Last summer, as the pandemic raged, the Botanical Gardens sponsored an outdoor sculpture exhibit which, Doron explains, provided an outlet for art appreciation when most displays were shuttered. As we take a brief respite from our tour, Singer and Doron outline some of the significant projects the Jerusalem Foundation is about to undertake at the Botanical Gardens.
With the construction of the new Highway 16 at the western entrance to Jerusalem, access to the gardens will change, and the foundation is planning the construction of a new pavilion and entrance, to be called the Marcus Margulies Pavilion. In addition, Doron explains, the foundation will be building a new urban sustainability center at the gardens that will support the third anchor of the Jerusalem 2030 plan, future leadership. 
The center, which the foundation’s Canadian friends are donating, will house many of the city’s urban sustainability organizations in one hub, thus creating greater interaction between the bodies and ultimately leading to better ecological and civic leadership.

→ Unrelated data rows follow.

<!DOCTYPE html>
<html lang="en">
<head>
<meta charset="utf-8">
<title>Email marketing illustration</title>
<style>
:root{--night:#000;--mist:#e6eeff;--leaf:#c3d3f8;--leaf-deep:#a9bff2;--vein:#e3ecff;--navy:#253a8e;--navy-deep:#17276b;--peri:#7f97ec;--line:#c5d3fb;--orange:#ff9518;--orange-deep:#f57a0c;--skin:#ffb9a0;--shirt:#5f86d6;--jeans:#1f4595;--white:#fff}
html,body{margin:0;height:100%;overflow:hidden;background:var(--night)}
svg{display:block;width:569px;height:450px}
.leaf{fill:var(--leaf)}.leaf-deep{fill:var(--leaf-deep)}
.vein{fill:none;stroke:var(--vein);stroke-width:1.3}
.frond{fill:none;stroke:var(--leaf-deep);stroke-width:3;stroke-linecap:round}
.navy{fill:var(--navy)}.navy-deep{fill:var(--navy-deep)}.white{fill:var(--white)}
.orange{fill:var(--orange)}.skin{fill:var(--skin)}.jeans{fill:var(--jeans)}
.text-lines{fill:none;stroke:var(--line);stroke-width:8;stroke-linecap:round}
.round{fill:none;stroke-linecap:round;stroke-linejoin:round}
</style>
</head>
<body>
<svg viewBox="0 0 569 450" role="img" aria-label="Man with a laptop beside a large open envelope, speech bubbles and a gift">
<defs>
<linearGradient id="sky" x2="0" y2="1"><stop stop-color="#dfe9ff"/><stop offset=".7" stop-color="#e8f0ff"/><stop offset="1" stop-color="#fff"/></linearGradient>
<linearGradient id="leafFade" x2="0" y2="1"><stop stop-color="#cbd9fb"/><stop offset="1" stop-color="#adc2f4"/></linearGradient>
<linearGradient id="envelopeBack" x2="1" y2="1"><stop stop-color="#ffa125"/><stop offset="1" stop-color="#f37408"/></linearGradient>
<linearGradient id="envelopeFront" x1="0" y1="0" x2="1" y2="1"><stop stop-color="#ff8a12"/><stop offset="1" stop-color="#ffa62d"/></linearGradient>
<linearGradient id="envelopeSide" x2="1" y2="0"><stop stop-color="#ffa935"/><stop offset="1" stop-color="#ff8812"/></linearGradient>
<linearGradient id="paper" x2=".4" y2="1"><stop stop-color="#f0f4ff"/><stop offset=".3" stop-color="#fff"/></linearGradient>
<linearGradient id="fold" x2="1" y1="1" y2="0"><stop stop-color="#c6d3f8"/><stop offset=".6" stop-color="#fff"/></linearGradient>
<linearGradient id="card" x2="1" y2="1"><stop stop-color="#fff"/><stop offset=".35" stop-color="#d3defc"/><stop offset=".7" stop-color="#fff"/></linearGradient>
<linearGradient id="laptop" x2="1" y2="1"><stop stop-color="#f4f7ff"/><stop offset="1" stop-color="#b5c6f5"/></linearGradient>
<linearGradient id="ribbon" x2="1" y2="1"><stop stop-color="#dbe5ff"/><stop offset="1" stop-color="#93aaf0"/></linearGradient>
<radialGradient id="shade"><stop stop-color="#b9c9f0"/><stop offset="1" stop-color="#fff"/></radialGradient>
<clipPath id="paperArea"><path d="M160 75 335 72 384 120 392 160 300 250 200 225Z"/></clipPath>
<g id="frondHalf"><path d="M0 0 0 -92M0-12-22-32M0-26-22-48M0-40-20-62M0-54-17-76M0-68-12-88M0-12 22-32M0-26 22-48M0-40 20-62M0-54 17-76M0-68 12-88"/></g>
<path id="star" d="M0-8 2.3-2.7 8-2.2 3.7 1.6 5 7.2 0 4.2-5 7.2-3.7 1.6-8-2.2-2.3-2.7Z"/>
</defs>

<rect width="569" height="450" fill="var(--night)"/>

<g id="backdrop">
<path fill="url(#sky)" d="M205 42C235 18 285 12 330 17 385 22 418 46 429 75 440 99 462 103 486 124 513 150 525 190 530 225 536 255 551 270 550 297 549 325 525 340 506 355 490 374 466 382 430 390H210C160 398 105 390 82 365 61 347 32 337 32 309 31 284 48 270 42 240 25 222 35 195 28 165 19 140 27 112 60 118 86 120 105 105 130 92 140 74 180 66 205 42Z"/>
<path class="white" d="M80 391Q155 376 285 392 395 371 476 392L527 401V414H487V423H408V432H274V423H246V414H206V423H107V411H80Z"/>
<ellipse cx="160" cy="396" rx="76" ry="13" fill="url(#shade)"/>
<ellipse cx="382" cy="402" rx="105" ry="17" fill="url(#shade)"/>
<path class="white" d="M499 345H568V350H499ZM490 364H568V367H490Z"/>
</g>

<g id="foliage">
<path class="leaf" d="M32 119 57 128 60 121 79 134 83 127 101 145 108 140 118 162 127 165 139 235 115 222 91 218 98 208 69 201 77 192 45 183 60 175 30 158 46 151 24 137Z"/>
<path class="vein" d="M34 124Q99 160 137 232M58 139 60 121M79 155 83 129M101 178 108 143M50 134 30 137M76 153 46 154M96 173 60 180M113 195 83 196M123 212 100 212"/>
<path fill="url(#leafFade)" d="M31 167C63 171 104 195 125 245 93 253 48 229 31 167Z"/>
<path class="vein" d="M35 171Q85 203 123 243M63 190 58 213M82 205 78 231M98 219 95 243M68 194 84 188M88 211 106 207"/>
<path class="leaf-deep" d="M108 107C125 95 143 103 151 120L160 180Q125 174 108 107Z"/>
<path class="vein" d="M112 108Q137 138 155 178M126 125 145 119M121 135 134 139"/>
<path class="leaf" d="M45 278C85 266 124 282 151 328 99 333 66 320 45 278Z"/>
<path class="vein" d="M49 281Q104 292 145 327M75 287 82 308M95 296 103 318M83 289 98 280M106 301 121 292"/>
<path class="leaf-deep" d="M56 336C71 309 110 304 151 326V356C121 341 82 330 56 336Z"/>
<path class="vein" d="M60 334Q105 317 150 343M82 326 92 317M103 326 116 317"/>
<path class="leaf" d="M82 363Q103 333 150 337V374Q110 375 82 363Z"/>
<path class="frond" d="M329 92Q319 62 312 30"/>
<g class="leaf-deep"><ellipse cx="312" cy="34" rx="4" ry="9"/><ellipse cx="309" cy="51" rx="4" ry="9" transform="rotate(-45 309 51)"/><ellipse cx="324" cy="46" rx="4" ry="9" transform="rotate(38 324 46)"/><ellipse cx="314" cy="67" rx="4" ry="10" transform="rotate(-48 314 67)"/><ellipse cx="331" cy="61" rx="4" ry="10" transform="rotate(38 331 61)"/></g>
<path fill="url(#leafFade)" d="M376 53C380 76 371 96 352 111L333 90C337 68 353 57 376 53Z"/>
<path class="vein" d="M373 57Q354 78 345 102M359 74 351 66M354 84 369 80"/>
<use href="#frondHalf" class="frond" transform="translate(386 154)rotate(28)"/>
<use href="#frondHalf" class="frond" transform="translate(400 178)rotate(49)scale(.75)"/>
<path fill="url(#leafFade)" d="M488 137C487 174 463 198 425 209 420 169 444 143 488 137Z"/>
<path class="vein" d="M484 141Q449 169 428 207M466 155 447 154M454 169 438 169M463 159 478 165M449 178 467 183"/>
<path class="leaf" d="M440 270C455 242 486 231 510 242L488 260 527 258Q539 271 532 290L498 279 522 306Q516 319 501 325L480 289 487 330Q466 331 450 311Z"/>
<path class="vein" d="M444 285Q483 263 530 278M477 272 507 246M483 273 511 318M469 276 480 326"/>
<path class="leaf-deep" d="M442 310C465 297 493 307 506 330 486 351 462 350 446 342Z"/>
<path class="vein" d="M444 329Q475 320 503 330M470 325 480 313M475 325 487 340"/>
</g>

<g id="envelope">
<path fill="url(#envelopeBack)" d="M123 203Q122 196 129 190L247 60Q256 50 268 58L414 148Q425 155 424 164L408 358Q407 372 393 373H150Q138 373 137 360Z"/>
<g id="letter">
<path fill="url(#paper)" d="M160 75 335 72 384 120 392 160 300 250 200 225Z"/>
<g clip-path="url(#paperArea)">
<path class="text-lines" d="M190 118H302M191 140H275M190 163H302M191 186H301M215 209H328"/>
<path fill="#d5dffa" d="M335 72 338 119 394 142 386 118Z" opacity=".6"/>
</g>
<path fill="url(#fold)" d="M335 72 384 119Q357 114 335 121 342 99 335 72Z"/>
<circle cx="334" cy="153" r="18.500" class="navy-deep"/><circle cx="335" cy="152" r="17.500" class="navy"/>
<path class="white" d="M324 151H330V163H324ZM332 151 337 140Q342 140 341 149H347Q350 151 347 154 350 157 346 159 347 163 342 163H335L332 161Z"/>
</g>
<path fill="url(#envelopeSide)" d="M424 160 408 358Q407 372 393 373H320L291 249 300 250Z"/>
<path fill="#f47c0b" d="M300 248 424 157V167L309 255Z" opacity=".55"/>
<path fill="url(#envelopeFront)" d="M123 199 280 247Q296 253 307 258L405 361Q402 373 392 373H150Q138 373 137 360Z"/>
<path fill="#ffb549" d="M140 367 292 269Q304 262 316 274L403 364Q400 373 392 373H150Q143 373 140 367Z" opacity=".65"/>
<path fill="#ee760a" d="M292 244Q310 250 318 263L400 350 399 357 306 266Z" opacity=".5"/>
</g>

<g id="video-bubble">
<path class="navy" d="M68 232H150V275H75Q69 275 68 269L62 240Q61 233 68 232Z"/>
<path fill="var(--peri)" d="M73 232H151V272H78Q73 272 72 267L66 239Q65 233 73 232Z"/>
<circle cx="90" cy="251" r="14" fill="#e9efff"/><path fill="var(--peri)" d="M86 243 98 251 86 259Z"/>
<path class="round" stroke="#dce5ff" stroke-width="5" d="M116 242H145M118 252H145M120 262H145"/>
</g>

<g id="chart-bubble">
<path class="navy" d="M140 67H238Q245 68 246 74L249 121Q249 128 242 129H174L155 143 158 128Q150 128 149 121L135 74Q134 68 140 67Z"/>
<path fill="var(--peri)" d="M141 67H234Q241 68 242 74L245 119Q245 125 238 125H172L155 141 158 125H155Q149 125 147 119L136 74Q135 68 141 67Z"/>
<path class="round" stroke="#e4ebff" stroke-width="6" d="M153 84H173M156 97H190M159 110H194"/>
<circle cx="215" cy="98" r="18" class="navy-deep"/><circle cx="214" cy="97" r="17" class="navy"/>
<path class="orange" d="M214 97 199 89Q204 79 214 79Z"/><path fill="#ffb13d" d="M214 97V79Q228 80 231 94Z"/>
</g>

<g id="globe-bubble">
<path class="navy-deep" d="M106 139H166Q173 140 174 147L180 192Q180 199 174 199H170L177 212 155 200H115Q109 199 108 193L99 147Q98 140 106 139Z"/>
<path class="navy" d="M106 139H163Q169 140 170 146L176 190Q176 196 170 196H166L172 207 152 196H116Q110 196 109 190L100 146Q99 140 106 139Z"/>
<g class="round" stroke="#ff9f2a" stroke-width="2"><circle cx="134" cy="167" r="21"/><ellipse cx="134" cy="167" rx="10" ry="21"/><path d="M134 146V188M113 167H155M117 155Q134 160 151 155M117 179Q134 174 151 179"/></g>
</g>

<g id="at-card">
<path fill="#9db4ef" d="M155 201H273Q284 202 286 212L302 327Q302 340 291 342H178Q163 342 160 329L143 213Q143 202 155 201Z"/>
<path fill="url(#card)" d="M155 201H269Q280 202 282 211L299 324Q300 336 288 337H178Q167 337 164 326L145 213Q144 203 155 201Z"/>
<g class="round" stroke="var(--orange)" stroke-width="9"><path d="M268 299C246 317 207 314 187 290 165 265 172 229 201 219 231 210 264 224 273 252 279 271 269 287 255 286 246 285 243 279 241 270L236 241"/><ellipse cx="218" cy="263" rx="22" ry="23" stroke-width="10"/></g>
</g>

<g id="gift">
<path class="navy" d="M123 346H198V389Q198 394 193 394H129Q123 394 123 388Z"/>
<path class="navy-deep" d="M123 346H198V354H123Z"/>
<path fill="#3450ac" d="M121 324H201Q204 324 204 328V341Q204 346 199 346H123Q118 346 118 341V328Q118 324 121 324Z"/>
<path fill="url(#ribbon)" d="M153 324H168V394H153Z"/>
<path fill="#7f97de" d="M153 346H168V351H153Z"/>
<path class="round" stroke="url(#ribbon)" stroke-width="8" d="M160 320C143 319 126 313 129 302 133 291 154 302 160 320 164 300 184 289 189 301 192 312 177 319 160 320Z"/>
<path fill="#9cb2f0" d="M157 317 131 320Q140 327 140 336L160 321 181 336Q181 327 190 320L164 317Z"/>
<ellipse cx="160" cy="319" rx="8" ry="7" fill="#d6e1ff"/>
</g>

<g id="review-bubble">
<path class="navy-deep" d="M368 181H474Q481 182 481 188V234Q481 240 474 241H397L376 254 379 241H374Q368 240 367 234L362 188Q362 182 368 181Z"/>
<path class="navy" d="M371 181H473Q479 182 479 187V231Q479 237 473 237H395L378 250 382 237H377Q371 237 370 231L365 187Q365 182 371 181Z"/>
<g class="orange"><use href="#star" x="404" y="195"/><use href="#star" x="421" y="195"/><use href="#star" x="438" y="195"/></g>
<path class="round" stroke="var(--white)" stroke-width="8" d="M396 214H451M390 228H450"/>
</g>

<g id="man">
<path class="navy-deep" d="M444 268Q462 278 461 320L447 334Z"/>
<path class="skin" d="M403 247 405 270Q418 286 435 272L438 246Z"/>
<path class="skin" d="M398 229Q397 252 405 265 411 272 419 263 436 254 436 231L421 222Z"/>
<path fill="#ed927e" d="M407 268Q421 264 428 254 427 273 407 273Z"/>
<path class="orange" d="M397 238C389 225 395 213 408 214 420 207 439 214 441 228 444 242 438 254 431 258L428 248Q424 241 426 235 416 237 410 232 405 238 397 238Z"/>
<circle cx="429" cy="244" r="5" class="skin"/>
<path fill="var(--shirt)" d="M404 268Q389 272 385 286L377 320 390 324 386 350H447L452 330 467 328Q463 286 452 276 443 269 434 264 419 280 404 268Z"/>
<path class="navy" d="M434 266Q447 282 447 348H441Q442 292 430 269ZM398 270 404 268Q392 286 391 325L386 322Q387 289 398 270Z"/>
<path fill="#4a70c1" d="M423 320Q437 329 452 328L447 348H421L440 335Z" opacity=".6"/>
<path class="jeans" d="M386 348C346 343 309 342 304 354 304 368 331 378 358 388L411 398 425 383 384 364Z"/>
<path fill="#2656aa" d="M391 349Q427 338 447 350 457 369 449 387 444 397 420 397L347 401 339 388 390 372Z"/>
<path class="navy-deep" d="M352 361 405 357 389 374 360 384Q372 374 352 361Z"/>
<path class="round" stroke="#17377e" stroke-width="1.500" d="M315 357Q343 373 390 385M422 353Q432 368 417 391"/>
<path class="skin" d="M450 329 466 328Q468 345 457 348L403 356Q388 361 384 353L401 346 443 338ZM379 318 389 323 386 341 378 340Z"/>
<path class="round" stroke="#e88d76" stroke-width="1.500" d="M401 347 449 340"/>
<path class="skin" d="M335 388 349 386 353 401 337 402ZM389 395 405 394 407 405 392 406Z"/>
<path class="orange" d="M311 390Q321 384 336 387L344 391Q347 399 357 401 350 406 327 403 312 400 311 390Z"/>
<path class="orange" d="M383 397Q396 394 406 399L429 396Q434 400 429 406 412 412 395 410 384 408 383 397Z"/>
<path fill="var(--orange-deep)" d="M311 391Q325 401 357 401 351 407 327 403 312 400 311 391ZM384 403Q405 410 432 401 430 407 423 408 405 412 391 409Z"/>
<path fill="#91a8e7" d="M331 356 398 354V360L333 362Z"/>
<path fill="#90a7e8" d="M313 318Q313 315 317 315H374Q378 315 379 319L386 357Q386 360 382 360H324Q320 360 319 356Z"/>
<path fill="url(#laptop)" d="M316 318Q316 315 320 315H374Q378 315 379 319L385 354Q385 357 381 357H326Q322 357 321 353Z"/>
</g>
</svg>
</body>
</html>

Singer then pulls out a map and discusses another project on the Jerusalem Foundation’s drawing board: a new musical conservatory building for the Hassadna Music Conservatory. The conservatory, founded in 1973, works with some of Israel’s top music professionals to bring music education to more than 600 students from every sector of Israeli society, including underprivileged youth. The conservatory currently meets in a school building, and the foundation is planning the construction of a new headquarters near Emek Refaim Street, which will also feature a neighborhood music center set to integrate with the area as a whole.
THE FOUNDATION will soon begin construction on an educational and research center in Gazelle Valley. (Photo Credit: Marc Israel Sellem)THE FOUNDATION will soon begin construction on an educational and research center in Gazelle Valley. (Photo Credit: Marc Israel Sellem)

THE FOUNDATION will soon begin construction on an educational and research center in Gazelle Valley. (Photo Credit: Marc Israel Sellem)THE FOUNDATION will soon begin construction on an educational and research center in Gazelle Valley. (Photo Credit: Marc Israel Sellem)
“Music is not language-dependent,” notes Doron, “and is a great tool for mobility in society.” The building will be structured with acoustic sensitivities in mind so neighbors will not be awakened by music at all hours of the day or night.
The day’s final stop is at a large construction site in the Romema neighborhood, where the Jerusalem Foundation is participating in the construction of the city’s first adult day care center for the haredi community. Funding is being provided by the city and the foundation, which raised money for the project from donors around the world. Roi notes that both the building and the programs offered will be adapted for the specific needs and interests of haredim.
As we make our way back to Jerusalem Foundation headquarters, Doron and Singer speak of other projects in the works or nearing completion, including the building of two new sports centers in east Jerusalem, an outdoor sports center in Gilo, combined with a project to upgrade and improve the educational system in the area, and the planned makeover of the Sultan’s Pool, transforming it into a year-round attraction.
Doron and his team at the Foundation are looking at the big picture of Jerusalem – one that considers the needs and interests of all the city’s residents. 
“The Jerusalem Foundation is for Jews and Arabs, the secular and the observant,” he affirms.
The vast array of projects we visited on our whirlwind tour – the Davidson Theater, Yad B’Yad School, Gazelle Park, Botanical Gardens, and center for the elderly in the haredi community – illustrate the lengths the foundation is going to fulfill that promise.